> Task brief: Could you print all the entries below exactly as they appear, omitting the pictures?

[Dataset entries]
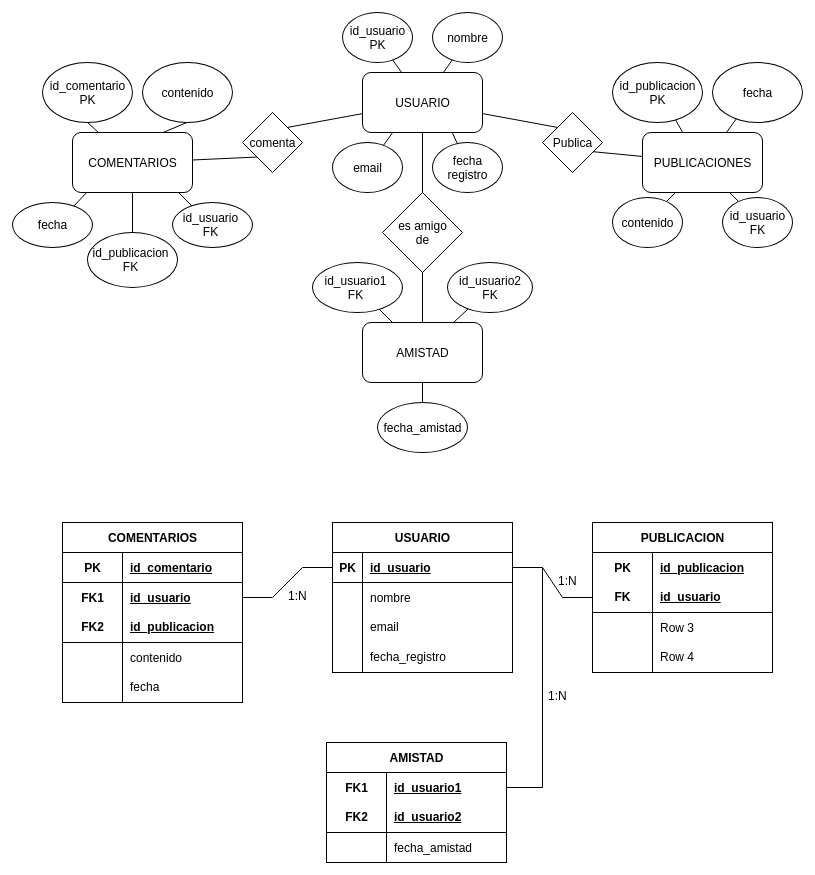
<!DOCTYPE html>
<html lang="es">
<head>
<meta charset="utf-8">
<title>Modelo entidad-relación</title>
<style>
:root { --ink: #000; --paper: #fff; }
* { box-sizing: border-box; }
html, body { margin: 0; background: var(--paper); }
body { width: 815px; height: 875px; overflow: hidden; }
.diagram {
  position: relative; width: 815px; height: 875px; overflow: hidden;
  color: var(--ink); font: 12px/14px "Liberation Sans", Arial, sans-serif;
}
.connectors { position: absolute; inset: 0; fill: none; stroke: var(--ink); stroke-width: 1; }
.connectors .diamonds { fill: var(--paper); }

/* Nodes of the entity-relationship diagram */
.node {
  position: absolute; left: var(--x); top: var(--y); width: var(--w); height: var(--h);
  display: flex; align-items: center; justify-content: center;
  text-align: center; white-space: nowrap;
}
.entity, .attribute { background: var(--paper); border: 1px solid var(--ink); }
.entity { --w: 121px; --h: 61px; border-radius: 9px; }
.attribute { --w: 91px; --h: 51px; border-radius: 50%; }
.attribute.wide { --w: 91px; --h: 61px; }
.attribute.small { --w: 71px; }
.attribute.low { --w: 81px; --h: 46px; }
.attribute.friend { --w: 86px; }
.attribute.publication { --h: 56px; }
.relation { --w: 61px; --h: 61px; }
.relation.large { --w: 81px; --h: 81px; }
.cardinality { position: absolute; left: var(--x); top: var(--y); }

/* Tables of the relational model */
.table {
  position: absolute; left: var(--x); top: var(--y); width: 181px;
  border: 1px solid var(--ink); background: var(--paper); --key: 60px;
}
.table.narrow-key { --key: 30px; }
.table h2 {
  margin: 0; height: 29px; font: inherit; font-weight: bold;
  display: flex; align-items: center; justify-content: center;
}
.row { display: grid; grid-template-columns: var(--key) 1fr; height: 30px; }
.row.ruled { border-top: 1px solid var(--ink); }
.row > * { display: flex; align-items: center; }
.row .key { justify-content: center; border-right: 1px solid var(--ink); font-weight: bold; }
.row .field { padding-left: 7px; }
.row u { font-weight: bold; }
</style>
</head>
<body>
<main class="diagram">
  <svg class="connectors" width="815" height="875" viewBox="0 0 815 875" aria-hidden="true">
    <g class="attribute-lines">
      <path d="M392 59L402 73M453 59L443 73M393 132L383 146M452 132L458 145"/>
      <path d="M87 122L99 133M188 122L162 133M88 191L73 207M132.500 192V233M178 192L193 207"/>
      <path d="M675 119L683 133M737 118L726 133M676 192L666 202M729 192L740 203"/>
      <path d="M379 309L393 323M468 309L453 323M422.500 382V403"/>
    </g>
    <g class="relation-lines">
      <path d="M192 160L258 157M287 127.500L363 113.500M482 113.500L558 127.500M591 151.500L643 156.500M422.500 132V193M422.500 272V323"/>
    </g>
    <g class="diamonds">
      <polygon points="272.500,112.500 302.500,142.500 272.500,172.500 242.500,142.500"/>
      <polygon points="572.500,112.500 602.500,142.500 572.500,172.500 542.500,142.500"/>
      <polygon points="422.500,192.500 462.500,232.500 422.500,272.500 382.500,232.500"/>
    </g>
    <g class="table-lines">
      <path d="M242 597.500H272.500L302.500 567.500H333"/>
      <path d="M512 567.500H542.500L562.500 597.500H593"/>
      <path d="M542.500 567.500V787.500H506"/>
    </g>
  </svg>

  <section aria-label="Diagrama entidad-relación">
    <div class="node attribute small" style="--x:342px;--y:12px">id_usuario<br>PK</div>
    <div class="node attribute small" style="--x:432px;--y:12px">nombre</div>
    <div class="node entity" style="--x:362px;--y:72px">USUARIO</div>
    <div class="node attribute small" style="--x:332px;--y:142px">email</div>
    <div class="node attribute small" style="--x:432px;--y:142px">fecha<br>registro</div>

    <div class="node attribute wide" style="--x:42px;--y:62px">id_comentario<br>PK</div>
    <div class="node attribute wide" style="--x:142px;--y:62px">contenido</div>
    <div class="node entity" style="--x:72px;--y:132px">COMENTARIOS</div>
    <div class="node attribute low" style="--x:12px;--y:202px">fecha</div>
    <div class="node attribute publication" style="--x:87px;--y:232px"><span style="margin-left:-4px">id_publicacion<br>FK</span></div>
    <div class="node attribute low" style="--x:172px;--y:202px"><span style="margin-left:-4px">id_usuario<br>FK</span></div>

    <div class="node attribute wide" style="--x:612px;--y:62px">id_publicacion<br>PK</div>
    <div class="node attribute wide" style="--x:712px;--y:62px">fecha</div>
    <div class="node entity" style="--x:642px;--y:132px">PUBLICACIONES</div>
    <div class="node attribute small" style="--x:612px;--y:197px">contenido</div>
    <div class="node attribute small" style="--x:722px;--y:197px">id_usuario<br>FK</div>

    <div class="node attribute" style="--x:312px;--y:262px"><span style="margin-left:-4px">id_usuario1<br>FK</span></div>
    <div class="node attribute friend" style="--x:447px;--y:262px">id_usuario2<br>FK</div>
    <div class="node entity" style="--x:362px;--y:322px">AMISTAD</div>
    <div class="node attribute" style="--x:377px;--y:402px">fecha_amistad</div>

    <div class="node relation" style="--x:242px;--y:112px">comenta</div>
    <div class="node relation" style="--x:542px;--y:112px">Publica</div>
    <div class="node relation large" style="--x:382px;--y:192px">es amigo<br>de</div>
  </section>

  <section aria-label="Modelo relacional">
    <article class="table" style="--x:62px;--y:522px">
      <h2>COMENTARIOS</h2>
      <div class="row ruled"><span class="key">PK</span><span class="field"><u>id_comentario</u></span></div>
      <div class="row ruled"><span class="key">FK1</span><span class="field"><u>id_usuario</u></span></div>
      <div class="row"><span class="key">FK2</span><span class="field"><u>id_publicacion</u></span></div>
      <div class="row ruled"><span class="key"></span><span class="field">contenido</span></div>
      <div class="row"><span class="key"></span><span class="field">fecha</span></div>
    </article>

    <article class="table narrow-key" style="--x:332px;--y:522px">
      <h2>USUARIO</h2>
      <div class="row ruled"><span class="key">PK</span><span class="field"><u>id_usuario</u></span></div>
      <div class="row ruled"><span class="key"></span><span class="field">nombre</span></div>
      <div class="row"><span class="key"></span><span class="field">email</span></div>
      <div class="row"><span class="key"></span><span class="field">fecha_registro</span></div>
    </article>

    <article class="table" style="--x:592px;--y:522px">
      <h2>PUBLICACION</h2>
      <div class="row ruled"><span class="key">PK</span><span class="field"><u>id_publicacion</u></span></div>
      <div class="row"><span class="key">FK</span><span class="field"><u>id_usuario</u></span></div>
      <div class="row ruled"><span class="key"></span><span class="field">Row 3</span></div>
      <div class="row"><span class="key"></span><span class="field">Row 4</span></div>
    </article>

    <article class="table" style="--x:326px;--y:742px">
      <h2>AMISTAD</h2>
      <div class="row ruled"><span class="key">FK1</span><span class="field"><u>id_usuario1</u></span></div>
      <div class="row"><span class="key">FK2</span><span class="field"><u>id_usuario2</u></span></div>
      <div class="row ruled"><span class="key"></span><span class="field">fecha_amistad</span></div>
    </article>

    <span class="cardinality" style="--x:288px;--y:589px">1:N</span>
    <span class="cardinality" style="--x:558px;--y:574px">1:N</span>
    <span class="cardinality" style="--x:548px;--y:689px">1:N</span>
  </section>
</main>
</body>
</html>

> Answer space:
<!DOCTYPE html>
<html lang="es">
<head>
<meta charset="utf-8">
<title>Modelo entidad-relación</title>
<style>
:root { --ink: #000; --paper: #fff; }
* { box-sizing: border-box; }
html, body { margin: 0; background: var(--paper); }
body { width: 815px; height: 875px; overflow: hidden; }
.diagram {
  position: relative; width: 815px; height: 875px; overflow: hidden;
  color: var(--ink); font: 12px/14px "Liberation Sans", Arial, sans-serif;
}
.connectors { position: absolute; inset: 0; fill: none; stroke: var(--ink); stroke-width: 1; }
.connectors .diamonds { fill: var(--paper); }

/* Nodes of the entity-relationship diagram */
.node {
  position: absolute; left: var(--x); top: var(--y); width: var(--w); height: var(--h);
  display: flex; align-items: center; justify-content: center;
  text-align: center; white-space: nowrap;
}
.entity, .attribute { background: var(--paper); border: 1px solid var(--ink); }
.entity { --w: 121px; --h: 61px; border-radius: 9px; }
.attribute { --w: 91px; --h: 51px; border-radius: 50%; }
.attribute.wide { --w: 91px; --h: 61px; }
.attribute.small { --w: 71px; }
.attribute.low { --w: 81px; --h: 46px; }
.attribute.friend { --w: 86px; }
.attribute.publication { --h: 56px; }
.relation { --w: 61px; --h: 61px; }
.relation.large { --w: 81px; --h: 81px; }
.cardinality { position: absolute; left: var(--x); top: var(--y); }

/* Tables of the relational model */
.table {
  position: absolute; left: var(--x); top: var(--y); width: 181px;
  border: 1px solid var(--ink); background: var(--paper); --key: 60px;
}
.table.narrow-key { --key: 30px; }
.table h2 {
  margin: 0; height: 29px; font: inherit; font-weight: bold;
  display: flex; align-items: center; justify-content: center;
}
.row { display: grid; grid-template-columns: var(--key) 1fr; height: 30px; }
.row.ruled { border-top: 1px solid var(--ink); }
.row > * { display: flex; align-items: center; }
.row .key { justify-content: center; border-right: 1px solid var(--ink); font-weight: bold; }
.row .field { padding-left: 7px; }
.row u { font-weight: bold; }
</style>
</head>
<body>
<main class="diagram">
  <svg class="connectors" width="815" height="875" viewBox="0 0 815 875" aria-hidden="true">
    <g class="attribute-lines">
      <path d="M392 59L402 73M453 59L443 73M393 132L383 146M452 132L458 145"/>
      <path d="M87 122L99 133M188 122L162 133M88 191L73 207M132.500 192V233M178 192L193 207"/>
      <path d="M675 119L683 133M737 118L726 133M676 192L666 202M729 192L740 203"/>
      <path d="M379 309L393 323M468 309L453 323M422.500 382V403"/>
    </g>
    <g class="relation-lines">
      <path d="M192 160L258 157M287 127.500L363 113.500M482 113.500L558 127.500M591 151.500L643 156.500M422.500 132V193M422.500 272V323"/>
    </g>
    <g class="diamonds">
      <polygon points="272.500,112.500 302.500,142.500 272.500,172.500 242.500,142.500"/>
      <polygon points="572.500,112.500 602.500,142.500 572.500,172.500 542.500,142.500"/>
      <polygon points="422.500,192.500 462.500,232.500 422.500,272.500 382.500,232.500"/>
    </g>
    <g class="table-lines">
      <path d="M242 597.500H272.500L302.500 567.500H333"/>
      <path d="M512 567.500H542.500L562.500 597.500H593"/>
      <path d="M542.500 567.500V787.500H506"/>
    </g>
  </svg>

  <section aria-label="Diagrama entidad-relación">
    <div class="node attribute small" style="--x:342px;--y:12px">id_usuario<br>PK</div>
    <div class="node attribute small" style="--x:432px;--y:12px">nombre</div>
    <div class="node entity" style="--x:362px;--y:72px">USUARIO</div>
    <div class="node attribute small" style="--x:332px;--y:142px">email</div>
    <div class="node attribute small" style="--x:432px;--y:142px">fecha<br>registro</div>

    <div class="node attribute wide" style="--x:42px;--y:62px">id_comentario<br>PK</div>
    <div class="node attribute wide" style="--x:142px;--y:62px">contenido</div>
    <div class="node entity" style="--x:72px;--y:132px">COMENTARIOS</div>
    <div class="node attribute low" style="--x:12px;--y:202px">fecha</div>
    <div class="node attribute publication" style="--x:87px;--y:232px"><span style="margin-left:-4px">id_publicacion<br>FK</span></div>
    <div class="node attribute low" style="--x:172px;--y:202px"><span style="margin-left:-4px">id_usuario<br>FK</span></div>

    <div class="node attribute wide" style="--x:612px;--y:62px">id_publicacion<br>PK</div>
    <div class="node attribute wide" style="--x:712px;--y:62px">fecha</div>
    <div class="node entity" style="--x:642px;--y:132px">PUBLICACIONES</div>
    <div class="node attribute small" style="--x:612px;--y:197px">contenido</div>
    <div class="node attribute small" style="--x:722px;--y:197px">id_usuario<br>FK</div>

    <div class="node attribute" style="--x:312px;--y:262px"><span style="margin-left:-4px">id_usuario1<br>FK</span></div>
    <div class="node attribute friend" style="--x:447px;--y:262px">id_usuario2<br>FK</div>
    <div class="node entity" style="--x:362px;--y:322px">AMISTAD</div>
    <div class="node attribute" style="--x:377px;--y:402px">fecha_amistad</div>

    <div class="node relation" style="--x:242px;--y:112px">comenta</div>
    <div class="node relation" style="--x:542px;--y:112px">Publica</div>
    <div class="node relation large" style="--x:382px;--y:192px">es amigo<br>de</div>
  </section>

  <section aria-label="Modelo relacional">
    <article class="table" style="--x:62px;--y:522px">
      <h2>COMENTARIOS</h2>
      <div class="row ruled"><span class="key">PK</span><span class="field"><u>id_comentario</u></span></div>
      <div class="row ruled"><span class="key">FK1</span><span class="field"><u>id_usuario</u></span></div>
      <div class="row"><span class="key">FK2</span><span class="field"><u>id_publicacion</u></span></div>
      <div class="row ruled"><span class="key"></span><span class="field">contenido</span></div>
      <div class="row"><span class="key"></span><span class="field">fecha</span></div>
    </article>

    <article class="table narrow-key" style="--x:332px;--y:522px">
      <h2>USUARIO</h2>
      <div class="row ruled"><span class="key">PK</span><span class="field"><u>id_usuario</u></span></div>
      <div class="row ruled"><span class="key"></span><span class="field">nombre</span></div>
      <div class="row"><span class="key"></span><span class="field">email</span></div>
      <div class="row"><span class="key"></span><span class="field">fecha_registro</span></div>
    </article>

    <article class="table" style="--x:592px;--y:522px">
      <h2>PUBLICACION</h2>
      <div class="row ruled"><span class="key">PK</span><span class="field"><u>id_publicacion</u></span></div>
      <div class="row"><span class="key">FK</span><span class="field"><u>id_usuario</u></span></div>
      <div class="row ruled"><span class="key"></span><span class="field">Row 3</span></div>
      <div class="row"><span class="key"></span><span class="field">Row 4</span></div>
    </article>

    <article class="table" style="--x:326px;--y:742px">
      <h2>AMISTAD</h2>
      <div class="row ruled"><span class="key">FK1</span><span class="field"><u>id_usuario1</u></span></div>
      <div class="row"><span class="key">FK2</span><span class="field"><u>id_usuario2</u></span></div>
      <div class="row ruled"><span class="key"></span><span class="field">fecha_amistad</span></div>
    </article>

    <span class="cardinality" style="--x:288px;--y:589px">1:N</span>
    <span class="cardinality" style="--x:558px;--y:574px">1:N</span>
    <span class="cardinality" style="--x:548px;--y:689px">1:N</span>
  </section>
</main>
</body>
</html>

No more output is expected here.